The input:
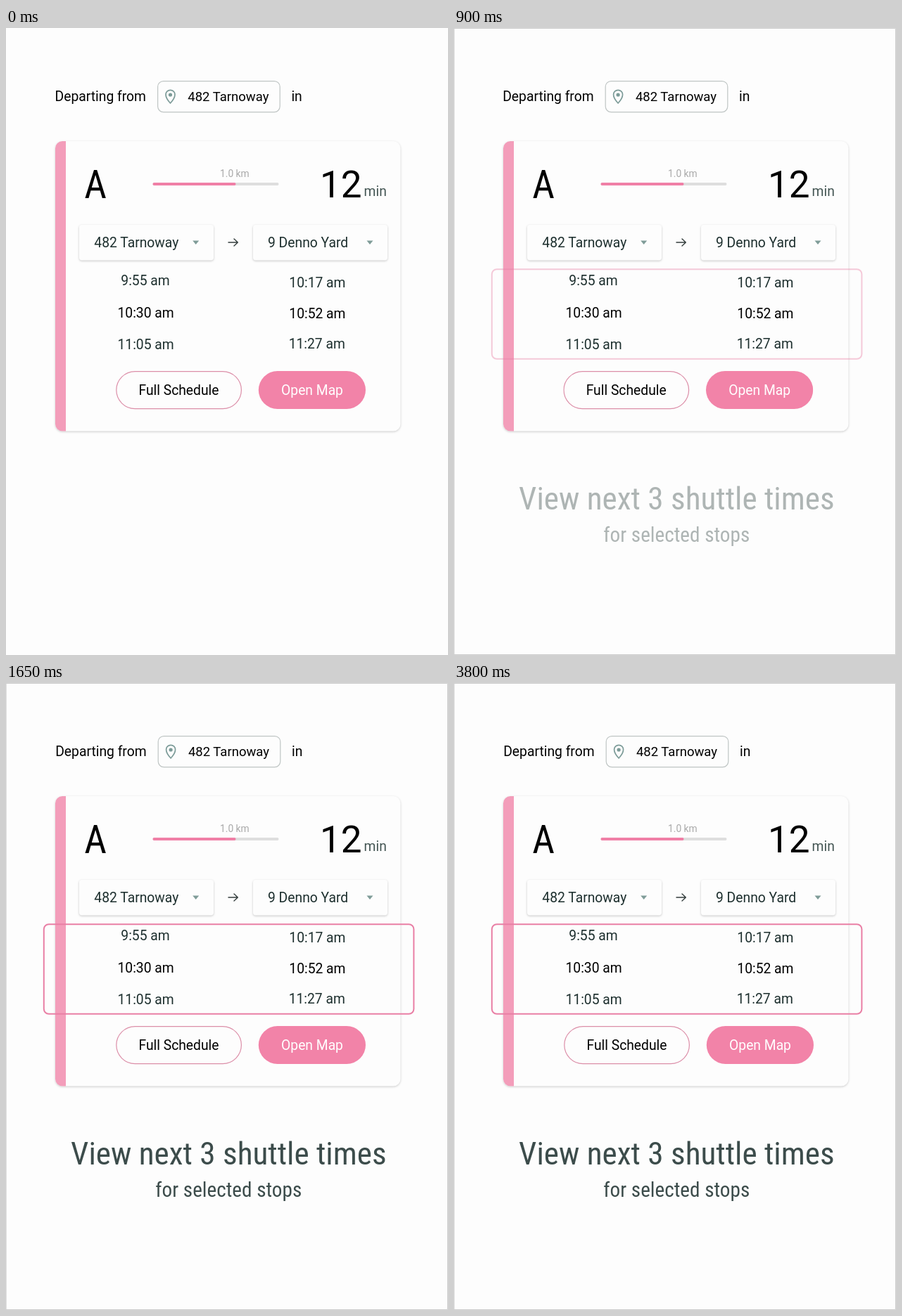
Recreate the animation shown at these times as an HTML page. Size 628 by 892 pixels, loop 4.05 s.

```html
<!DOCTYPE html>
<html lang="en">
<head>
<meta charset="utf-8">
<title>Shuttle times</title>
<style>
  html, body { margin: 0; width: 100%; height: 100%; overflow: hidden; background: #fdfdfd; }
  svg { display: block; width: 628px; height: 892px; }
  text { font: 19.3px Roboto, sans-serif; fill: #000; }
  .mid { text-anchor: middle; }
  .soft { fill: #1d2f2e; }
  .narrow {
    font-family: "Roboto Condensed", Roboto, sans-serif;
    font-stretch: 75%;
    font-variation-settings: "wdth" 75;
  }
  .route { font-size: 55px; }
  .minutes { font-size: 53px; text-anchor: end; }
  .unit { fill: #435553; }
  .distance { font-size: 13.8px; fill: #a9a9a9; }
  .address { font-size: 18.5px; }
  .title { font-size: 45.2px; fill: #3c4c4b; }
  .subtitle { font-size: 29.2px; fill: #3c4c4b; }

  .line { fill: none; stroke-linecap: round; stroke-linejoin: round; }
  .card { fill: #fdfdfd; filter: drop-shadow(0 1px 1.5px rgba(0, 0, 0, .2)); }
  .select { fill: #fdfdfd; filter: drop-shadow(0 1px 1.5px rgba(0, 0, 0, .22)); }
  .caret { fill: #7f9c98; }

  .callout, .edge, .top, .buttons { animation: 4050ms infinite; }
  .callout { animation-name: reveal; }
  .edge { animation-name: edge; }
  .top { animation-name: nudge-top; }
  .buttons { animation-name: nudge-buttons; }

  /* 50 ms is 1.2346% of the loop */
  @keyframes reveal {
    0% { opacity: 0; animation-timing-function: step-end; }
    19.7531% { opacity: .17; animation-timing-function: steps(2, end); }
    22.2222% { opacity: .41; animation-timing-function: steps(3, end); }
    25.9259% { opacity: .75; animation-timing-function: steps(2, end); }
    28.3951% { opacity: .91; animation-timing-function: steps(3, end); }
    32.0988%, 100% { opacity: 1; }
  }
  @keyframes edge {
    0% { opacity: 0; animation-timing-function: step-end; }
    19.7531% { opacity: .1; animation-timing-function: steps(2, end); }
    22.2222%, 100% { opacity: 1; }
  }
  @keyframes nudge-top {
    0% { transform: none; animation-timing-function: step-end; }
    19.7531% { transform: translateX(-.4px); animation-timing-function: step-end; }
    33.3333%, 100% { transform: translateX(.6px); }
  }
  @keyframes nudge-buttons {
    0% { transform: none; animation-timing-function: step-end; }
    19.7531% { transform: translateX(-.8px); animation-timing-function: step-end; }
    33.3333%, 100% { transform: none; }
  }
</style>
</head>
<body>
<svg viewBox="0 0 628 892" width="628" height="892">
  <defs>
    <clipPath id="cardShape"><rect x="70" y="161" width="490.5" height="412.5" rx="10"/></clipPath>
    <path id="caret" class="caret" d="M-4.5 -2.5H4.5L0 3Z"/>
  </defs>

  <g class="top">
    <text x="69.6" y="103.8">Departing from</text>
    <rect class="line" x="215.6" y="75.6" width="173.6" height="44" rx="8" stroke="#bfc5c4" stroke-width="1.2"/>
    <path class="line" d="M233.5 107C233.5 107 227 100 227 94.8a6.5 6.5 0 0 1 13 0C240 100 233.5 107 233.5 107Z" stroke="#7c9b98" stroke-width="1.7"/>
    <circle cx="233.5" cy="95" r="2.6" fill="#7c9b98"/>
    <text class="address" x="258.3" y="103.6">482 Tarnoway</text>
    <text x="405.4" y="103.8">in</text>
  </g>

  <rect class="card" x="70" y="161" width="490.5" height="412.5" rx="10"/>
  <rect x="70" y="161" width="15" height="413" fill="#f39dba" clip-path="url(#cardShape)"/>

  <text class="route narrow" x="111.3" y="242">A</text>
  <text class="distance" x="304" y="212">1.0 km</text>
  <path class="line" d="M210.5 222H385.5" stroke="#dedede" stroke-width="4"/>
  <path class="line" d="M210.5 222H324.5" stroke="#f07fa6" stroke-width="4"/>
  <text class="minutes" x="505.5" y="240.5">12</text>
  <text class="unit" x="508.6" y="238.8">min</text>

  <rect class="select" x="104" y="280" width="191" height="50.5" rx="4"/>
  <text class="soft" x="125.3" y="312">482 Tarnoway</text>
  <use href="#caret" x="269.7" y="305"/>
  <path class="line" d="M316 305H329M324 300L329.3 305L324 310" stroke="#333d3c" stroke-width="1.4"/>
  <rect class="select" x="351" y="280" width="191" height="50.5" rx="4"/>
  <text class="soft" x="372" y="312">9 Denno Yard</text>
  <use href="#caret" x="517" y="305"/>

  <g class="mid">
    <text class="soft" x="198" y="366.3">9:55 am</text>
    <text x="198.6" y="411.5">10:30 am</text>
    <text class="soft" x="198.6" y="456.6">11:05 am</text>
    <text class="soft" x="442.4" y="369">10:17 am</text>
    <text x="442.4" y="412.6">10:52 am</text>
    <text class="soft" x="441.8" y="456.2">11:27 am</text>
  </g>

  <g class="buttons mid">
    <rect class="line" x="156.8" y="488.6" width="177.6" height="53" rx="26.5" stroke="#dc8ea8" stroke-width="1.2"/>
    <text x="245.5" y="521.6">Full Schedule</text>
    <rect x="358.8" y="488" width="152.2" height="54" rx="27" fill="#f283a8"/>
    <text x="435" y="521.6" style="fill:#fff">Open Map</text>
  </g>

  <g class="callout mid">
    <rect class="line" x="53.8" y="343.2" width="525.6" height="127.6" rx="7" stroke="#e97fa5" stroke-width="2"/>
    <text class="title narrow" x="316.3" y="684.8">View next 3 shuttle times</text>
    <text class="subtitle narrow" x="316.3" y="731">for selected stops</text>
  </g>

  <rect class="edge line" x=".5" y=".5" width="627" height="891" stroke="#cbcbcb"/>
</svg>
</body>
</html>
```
---
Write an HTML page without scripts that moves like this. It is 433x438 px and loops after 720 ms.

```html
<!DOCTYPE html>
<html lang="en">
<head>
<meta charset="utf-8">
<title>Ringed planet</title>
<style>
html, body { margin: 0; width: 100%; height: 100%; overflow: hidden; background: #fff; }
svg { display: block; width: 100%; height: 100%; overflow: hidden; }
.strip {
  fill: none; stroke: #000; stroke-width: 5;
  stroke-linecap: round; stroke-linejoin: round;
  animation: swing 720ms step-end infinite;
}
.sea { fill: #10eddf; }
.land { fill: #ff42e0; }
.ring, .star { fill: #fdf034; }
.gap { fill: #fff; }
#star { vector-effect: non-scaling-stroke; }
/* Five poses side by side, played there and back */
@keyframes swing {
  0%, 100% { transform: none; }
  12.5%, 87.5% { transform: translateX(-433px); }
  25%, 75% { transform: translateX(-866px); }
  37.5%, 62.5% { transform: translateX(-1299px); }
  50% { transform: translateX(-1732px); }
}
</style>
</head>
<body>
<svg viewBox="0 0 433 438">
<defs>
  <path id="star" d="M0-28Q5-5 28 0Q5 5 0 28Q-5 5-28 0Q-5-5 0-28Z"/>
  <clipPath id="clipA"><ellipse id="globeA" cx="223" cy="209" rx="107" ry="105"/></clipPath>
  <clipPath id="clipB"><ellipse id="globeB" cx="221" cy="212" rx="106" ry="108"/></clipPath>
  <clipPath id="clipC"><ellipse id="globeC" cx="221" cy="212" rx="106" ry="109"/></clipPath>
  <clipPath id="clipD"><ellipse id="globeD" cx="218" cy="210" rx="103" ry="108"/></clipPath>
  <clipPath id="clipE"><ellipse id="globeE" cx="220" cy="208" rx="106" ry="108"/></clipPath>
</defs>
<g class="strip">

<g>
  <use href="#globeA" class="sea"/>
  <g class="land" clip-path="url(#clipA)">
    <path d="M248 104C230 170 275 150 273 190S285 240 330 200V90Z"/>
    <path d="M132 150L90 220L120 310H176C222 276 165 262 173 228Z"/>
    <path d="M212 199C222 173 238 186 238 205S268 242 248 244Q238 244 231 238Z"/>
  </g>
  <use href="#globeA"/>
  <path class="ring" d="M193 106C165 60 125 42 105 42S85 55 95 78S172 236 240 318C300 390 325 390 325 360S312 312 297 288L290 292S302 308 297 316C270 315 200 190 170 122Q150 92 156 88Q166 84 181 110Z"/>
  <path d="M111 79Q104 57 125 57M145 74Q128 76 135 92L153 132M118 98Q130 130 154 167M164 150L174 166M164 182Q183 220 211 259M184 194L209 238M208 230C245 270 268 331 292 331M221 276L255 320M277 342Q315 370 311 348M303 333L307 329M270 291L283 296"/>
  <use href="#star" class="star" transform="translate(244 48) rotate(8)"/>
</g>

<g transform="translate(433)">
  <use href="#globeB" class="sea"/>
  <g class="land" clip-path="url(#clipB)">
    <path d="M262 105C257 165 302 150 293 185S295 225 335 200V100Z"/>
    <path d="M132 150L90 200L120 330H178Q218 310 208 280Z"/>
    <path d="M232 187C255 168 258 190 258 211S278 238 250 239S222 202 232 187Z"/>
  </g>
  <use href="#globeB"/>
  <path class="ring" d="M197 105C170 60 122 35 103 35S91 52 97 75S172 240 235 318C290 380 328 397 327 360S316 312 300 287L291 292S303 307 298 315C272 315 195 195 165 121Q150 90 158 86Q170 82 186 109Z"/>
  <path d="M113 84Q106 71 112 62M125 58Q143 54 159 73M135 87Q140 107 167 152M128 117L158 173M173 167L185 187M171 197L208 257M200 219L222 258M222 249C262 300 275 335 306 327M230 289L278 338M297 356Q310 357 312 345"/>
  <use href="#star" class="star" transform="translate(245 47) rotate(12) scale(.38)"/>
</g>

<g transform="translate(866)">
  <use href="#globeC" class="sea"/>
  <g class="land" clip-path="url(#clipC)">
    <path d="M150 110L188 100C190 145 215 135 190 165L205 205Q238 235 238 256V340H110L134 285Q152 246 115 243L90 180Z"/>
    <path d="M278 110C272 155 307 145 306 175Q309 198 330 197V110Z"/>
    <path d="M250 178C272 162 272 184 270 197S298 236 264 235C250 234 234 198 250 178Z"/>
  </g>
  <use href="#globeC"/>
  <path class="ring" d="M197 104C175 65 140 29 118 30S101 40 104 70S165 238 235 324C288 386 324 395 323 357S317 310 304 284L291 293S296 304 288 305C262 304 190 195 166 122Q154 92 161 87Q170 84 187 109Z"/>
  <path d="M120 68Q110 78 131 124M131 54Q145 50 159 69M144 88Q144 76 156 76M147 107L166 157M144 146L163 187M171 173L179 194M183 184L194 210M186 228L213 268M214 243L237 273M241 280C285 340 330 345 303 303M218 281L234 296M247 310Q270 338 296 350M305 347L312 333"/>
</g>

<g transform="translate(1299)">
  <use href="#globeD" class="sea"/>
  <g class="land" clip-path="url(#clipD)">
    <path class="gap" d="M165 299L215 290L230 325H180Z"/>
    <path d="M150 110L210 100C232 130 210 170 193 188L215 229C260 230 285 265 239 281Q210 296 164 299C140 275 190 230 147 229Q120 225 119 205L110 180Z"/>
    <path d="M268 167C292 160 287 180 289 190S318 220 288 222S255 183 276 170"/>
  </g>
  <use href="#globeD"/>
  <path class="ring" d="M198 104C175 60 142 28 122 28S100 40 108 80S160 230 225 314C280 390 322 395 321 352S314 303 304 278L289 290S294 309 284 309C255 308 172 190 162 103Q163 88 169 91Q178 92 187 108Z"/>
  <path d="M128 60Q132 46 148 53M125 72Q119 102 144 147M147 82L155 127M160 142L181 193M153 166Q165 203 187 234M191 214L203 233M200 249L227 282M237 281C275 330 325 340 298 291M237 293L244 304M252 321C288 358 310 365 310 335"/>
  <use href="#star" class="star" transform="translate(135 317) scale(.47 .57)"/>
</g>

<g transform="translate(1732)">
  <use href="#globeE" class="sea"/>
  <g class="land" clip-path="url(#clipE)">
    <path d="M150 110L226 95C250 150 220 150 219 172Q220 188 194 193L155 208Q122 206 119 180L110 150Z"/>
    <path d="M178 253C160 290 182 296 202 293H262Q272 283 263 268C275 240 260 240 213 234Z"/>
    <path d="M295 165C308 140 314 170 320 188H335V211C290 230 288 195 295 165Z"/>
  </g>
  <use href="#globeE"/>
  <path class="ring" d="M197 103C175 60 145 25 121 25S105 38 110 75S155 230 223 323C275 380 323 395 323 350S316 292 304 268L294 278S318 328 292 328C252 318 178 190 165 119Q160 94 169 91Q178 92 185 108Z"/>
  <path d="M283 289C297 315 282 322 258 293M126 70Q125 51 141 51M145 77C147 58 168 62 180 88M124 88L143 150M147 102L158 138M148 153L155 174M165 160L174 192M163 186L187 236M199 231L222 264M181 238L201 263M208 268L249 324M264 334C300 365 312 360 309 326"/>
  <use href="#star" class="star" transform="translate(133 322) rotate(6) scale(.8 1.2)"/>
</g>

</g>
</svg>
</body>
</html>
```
==
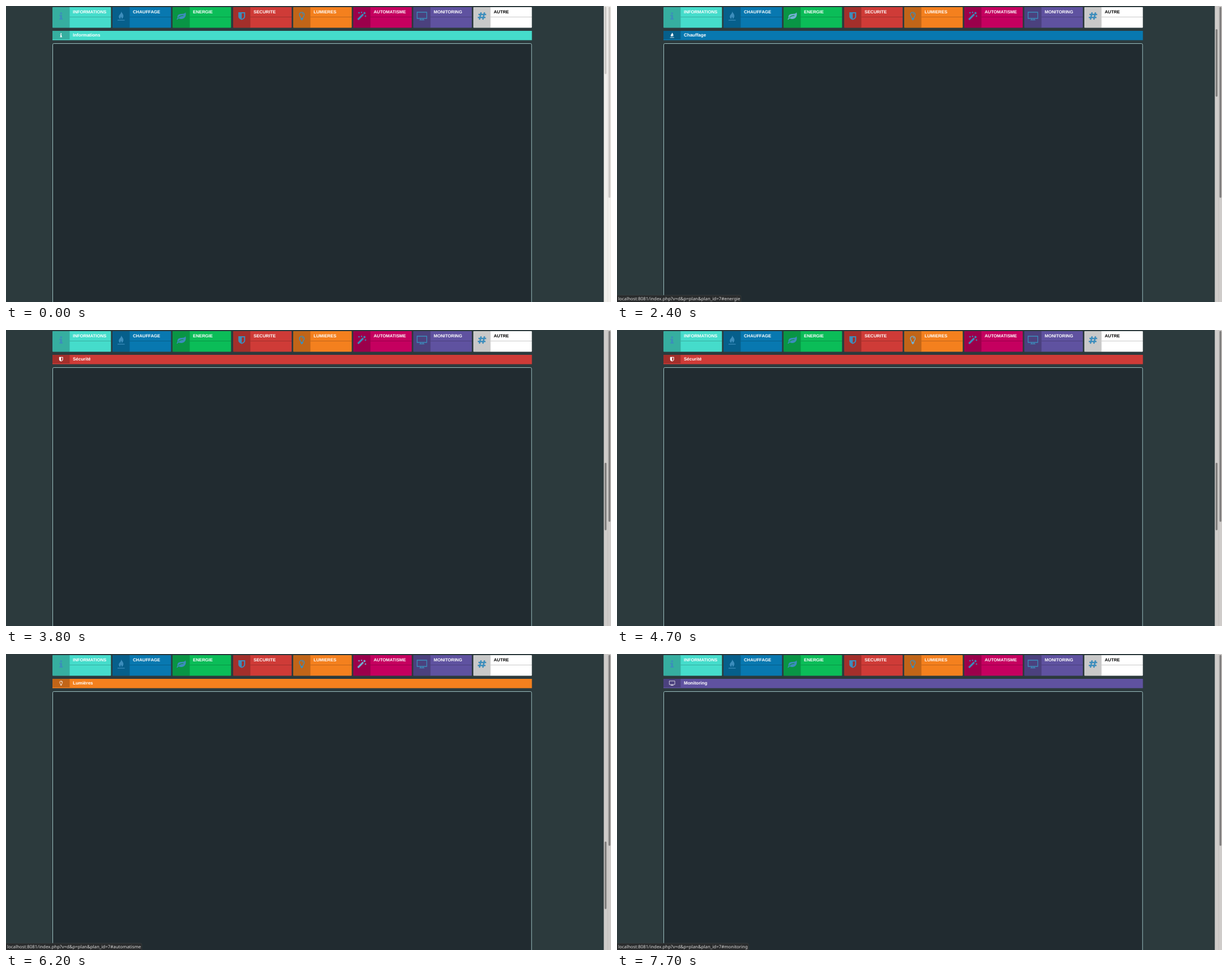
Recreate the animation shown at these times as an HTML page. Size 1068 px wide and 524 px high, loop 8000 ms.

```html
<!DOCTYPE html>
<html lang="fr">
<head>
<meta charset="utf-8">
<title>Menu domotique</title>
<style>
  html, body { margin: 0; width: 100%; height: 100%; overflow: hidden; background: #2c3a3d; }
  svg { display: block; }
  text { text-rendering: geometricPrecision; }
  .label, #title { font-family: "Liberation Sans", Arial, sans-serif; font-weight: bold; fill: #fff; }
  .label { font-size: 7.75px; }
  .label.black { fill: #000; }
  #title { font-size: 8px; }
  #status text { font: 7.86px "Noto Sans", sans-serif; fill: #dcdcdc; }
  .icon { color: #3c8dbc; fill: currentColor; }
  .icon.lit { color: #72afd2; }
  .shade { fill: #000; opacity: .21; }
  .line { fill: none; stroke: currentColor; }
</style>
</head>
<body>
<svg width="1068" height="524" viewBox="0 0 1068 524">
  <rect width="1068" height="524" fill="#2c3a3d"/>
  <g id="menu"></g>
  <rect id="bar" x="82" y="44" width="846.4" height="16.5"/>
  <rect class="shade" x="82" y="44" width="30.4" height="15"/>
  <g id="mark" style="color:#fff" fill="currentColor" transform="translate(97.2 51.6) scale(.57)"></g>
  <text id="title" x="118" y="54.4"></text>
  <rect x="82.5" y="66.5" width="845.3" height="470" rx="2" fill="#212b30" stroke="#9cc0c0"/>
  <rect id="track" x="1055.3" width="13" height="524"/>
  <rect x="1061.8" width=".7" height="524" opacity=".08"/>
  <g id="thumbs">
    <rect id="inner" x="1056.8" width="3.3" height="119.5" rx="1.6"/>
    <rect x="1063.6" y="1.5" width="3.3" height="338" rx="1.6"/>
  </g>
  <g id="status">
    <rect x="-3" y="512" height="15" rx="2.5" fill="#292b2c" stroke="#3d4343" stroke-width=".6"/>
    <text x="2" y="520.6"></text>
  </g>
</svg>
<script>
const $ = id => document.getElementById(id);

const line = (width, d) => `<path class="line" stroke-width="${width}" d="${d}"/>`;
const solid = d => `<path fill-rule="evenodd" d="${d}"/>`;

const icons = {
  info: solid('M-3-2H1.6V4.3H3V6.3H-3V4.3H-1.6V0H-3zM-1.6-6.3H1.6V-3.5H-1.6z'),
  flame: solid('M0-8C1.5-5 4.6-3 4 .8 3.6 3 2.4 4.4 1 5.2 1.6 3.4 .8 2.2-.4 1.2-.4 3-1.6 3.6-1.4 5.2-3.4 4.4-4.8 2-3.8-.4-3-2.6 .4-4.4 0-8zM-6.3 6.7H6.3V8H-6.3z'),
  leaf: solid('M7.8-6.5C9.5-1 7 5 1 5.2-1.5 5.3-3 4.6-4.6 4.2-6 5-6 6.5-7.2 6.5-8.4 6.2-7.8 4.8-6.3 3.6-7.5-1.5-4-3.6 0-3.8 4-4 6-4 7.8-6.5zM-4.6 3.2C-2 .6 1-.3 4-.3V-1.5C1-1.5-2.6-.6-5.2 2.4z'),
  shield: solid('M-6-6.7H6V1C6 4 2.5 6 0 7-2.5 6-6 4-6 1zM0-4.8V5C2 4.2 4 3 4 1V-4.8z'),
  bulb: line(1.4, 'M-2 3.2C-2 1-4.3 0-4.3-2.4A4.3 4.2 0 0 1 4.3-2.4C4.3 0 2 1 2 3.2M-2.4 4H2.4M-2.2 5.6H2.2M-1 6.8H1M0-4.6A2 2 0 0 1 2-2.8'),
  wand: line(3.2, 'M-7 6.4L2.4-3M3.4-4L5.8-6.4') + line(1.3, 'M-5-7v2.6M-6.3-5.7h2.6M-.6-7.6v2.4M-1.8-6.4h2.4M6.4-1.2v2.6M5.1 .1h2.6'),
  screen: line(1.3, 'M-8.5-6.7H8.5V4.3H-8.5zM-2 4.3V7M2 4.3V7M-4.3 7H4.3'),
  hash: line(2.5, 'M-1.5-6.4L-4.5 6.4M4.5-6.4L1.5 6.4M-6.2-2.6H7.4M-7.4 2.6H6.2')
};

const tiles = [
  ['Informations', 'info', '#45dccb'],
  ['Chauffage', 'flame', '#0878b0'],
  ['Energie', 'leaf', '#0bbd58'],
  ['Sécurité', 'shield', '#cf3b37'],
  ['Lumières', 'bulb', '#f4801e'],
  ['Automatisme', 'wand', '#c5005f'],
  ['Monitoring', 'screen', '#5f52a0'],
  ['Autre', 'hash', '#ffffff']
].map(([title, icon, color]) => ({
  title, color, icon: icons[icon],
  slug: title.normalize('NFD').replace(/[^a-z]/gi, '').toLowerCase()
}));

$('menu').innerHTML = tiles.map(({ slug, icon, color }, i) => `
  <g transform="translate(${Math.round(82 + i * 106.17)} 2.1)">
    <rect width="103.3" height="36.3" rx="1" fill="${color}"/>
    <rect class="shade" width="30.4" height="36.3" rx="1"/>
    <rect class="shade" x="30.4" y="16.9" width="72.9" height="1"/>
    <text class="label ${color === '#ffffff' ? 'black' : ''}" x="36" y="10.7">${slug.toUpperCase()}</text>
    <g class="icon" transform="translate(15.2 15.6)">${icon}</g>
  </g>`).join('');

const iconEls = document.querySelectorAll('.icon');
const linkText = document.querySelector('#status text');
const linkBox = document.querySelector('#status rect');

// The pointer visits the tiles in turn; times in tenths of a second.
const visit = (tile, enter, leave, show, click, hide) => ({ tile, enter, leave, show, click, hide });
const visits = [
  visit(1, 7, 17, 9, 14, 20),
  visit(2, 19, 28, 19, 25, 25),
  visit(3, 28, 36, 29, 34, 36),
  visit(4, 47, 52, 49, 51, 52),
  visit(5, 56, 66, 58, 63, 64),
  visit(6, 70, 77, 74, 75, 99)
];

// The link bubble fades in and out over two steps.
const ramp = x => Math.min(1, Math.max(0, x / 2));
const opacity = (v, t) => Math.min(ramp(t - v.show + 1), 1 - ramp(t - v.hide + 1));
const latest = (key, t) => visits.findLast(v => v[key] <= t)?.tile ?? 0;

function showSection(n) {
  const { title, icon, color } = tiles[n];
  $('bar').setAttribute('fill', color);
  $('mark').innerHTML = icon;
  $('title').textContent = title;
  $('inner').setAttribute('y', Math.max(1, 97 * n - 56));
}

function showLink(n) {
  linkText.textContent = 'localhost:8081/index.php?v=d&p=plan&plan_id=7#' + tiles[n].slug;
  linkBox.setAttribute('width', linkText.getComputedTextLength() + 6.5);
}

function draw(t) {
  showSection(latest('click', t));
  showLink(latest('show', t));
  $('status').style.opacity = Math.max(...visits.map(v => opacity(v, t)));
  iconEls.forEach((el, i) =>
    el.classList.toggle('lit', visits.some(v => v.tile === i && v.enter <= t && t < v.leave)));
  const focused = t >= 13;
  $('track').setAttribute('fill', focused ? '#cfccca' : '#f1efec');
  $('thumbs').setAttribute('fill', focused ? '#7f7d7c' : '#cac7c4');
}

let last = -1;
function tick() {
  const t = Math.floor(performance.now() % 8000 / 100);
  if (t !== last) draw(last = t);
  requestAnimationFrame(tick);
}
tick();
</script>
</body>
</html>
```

Instructions for the task: Collect the complete line wherever the string "Math" appears in the records.

Result below:
  <g transform="translate(${Math.round(82 + i * 106.17)} 2.1)">
const ramp = x => Math.min(1, Math.max(0, x / 2));
const opacity = (v, t) => Math.min(ramp(t - v.show + 1), 1 - ramp(t - v.hide + 1));
  $('inner').setAttribute('y', Math.max(1, 97 * n - 56));
  $('status').style.opacity = Math.max(...visits.map(v => opacity(v, t)));
  const t = Math.floor(performance.now() % 8000 / 100);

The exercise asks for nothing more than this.